YOUR ASSIGNMENT:
On how many lines of the records below does the string "height" appear? Reply with only the number.

### RECORDS FOR PROCESSING

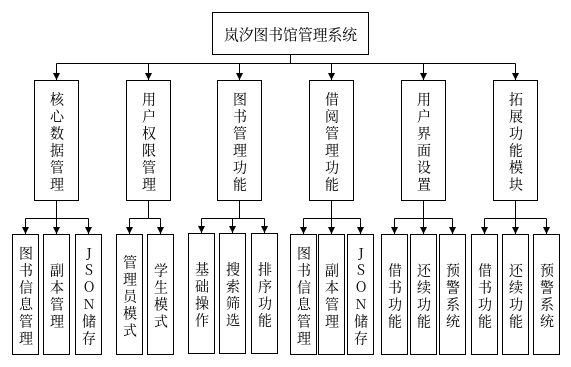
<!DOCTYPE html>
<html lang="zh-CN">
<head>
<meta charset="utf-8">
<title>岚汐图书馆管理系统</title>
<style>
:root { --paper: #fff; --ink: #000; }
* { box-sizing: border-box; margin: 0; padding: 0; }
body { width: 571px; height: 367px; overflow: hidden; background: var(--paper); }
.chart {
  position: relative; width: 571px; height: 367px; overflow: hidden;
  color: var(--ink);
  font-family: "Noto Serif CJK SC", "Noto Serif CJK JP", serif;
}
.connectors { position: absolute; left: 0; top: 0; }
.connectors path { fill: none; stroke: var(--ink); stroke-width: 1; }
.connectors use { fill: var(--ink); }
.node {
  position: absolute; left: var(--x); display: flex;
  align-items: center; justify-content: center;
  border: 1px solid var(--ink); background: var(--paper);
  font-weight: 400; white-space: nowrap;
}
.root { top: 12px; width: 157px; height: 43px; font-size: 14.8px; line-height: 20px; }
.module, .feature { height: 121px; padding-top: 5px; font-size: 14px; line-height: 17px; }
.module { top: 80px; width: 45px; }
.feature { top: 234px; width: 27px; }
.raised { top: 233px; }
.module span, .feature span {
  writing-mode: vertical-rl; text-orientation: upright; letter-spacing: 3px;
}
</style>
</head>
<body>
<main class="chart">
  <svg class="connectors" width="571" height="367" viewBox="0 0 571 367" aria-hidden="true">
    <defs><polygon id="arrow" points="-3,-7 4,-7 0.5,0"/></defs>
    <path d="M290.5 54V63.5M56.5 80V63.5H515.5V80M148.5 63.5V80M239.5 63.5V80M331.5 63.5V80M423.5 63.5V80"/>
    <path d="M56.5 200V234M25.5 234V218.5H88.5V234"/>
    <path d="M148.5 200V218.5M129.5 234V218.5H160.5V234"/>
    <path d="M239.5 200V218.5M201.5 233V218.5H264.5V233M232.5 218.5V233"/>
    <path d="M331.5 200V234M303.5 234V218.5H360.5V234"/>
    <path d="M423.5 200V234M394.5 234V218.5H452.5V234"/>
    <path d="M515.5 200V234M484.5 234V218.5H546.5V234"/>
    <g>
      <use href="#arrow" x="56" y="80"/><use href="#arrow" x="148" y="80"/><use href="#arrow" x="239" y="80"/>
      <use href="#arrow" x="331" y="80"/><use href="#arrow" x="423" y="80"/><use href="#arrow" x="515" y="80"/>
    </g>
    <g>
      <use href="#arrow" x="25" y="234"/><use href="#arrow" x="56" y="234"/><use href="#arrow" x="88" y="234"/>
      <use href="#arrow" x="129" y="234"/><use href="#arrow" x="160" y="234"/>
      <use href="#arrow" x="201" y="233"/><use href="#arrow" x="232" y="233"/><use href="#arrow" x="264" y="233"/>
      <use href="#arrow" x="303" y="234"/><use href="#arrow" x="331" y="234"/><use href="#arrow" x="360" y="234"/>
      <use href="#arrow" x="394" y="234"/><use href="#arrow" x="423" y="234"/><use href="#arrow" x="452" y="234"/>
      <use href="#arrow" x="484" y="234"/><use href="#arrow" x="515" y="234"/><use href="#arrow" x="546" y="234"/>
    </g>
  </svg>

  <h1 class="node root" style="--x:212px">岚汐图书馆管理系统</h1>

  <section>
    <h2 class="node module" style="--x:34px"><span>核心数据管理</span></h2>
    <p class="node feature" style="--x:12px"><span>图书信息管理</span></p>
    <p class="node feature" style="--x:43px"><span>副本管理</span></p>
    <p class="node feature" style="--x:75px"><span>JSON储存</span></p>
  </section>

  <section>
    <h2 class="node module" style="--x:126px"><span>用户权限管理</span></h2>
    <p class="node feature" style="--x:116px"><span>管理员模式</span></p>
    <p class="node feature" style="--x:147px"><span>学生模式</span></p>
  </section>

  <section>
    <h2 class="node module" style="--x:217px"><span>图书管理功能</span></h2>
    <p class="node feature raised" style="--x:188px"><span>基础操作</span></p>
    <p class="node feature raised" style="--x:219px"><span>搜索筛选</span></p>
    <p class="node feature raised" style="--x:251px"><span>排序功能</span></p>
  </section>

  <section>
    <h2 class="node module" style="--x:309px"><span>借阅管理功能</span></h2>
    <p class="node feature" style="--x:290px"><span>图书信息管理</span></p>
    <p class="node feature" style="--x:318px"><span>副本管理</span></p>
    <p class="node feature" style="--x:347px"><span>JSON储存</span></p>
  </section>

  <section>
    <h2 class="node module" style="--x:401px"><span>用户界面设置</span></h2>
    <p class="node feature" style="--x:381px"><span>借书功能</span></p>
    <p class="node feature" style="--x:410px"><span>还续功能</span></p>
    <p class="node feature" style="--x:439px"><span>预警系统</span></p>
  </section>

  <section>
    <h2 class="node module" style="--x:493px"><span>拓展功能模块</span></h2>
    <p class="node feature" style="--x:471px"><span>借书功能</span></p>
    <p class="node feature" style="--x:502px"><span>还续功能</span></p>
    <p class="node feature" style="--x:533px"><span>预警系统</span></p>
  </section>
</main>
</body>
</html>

######

RESPONSE TO THE EXERCISE:
5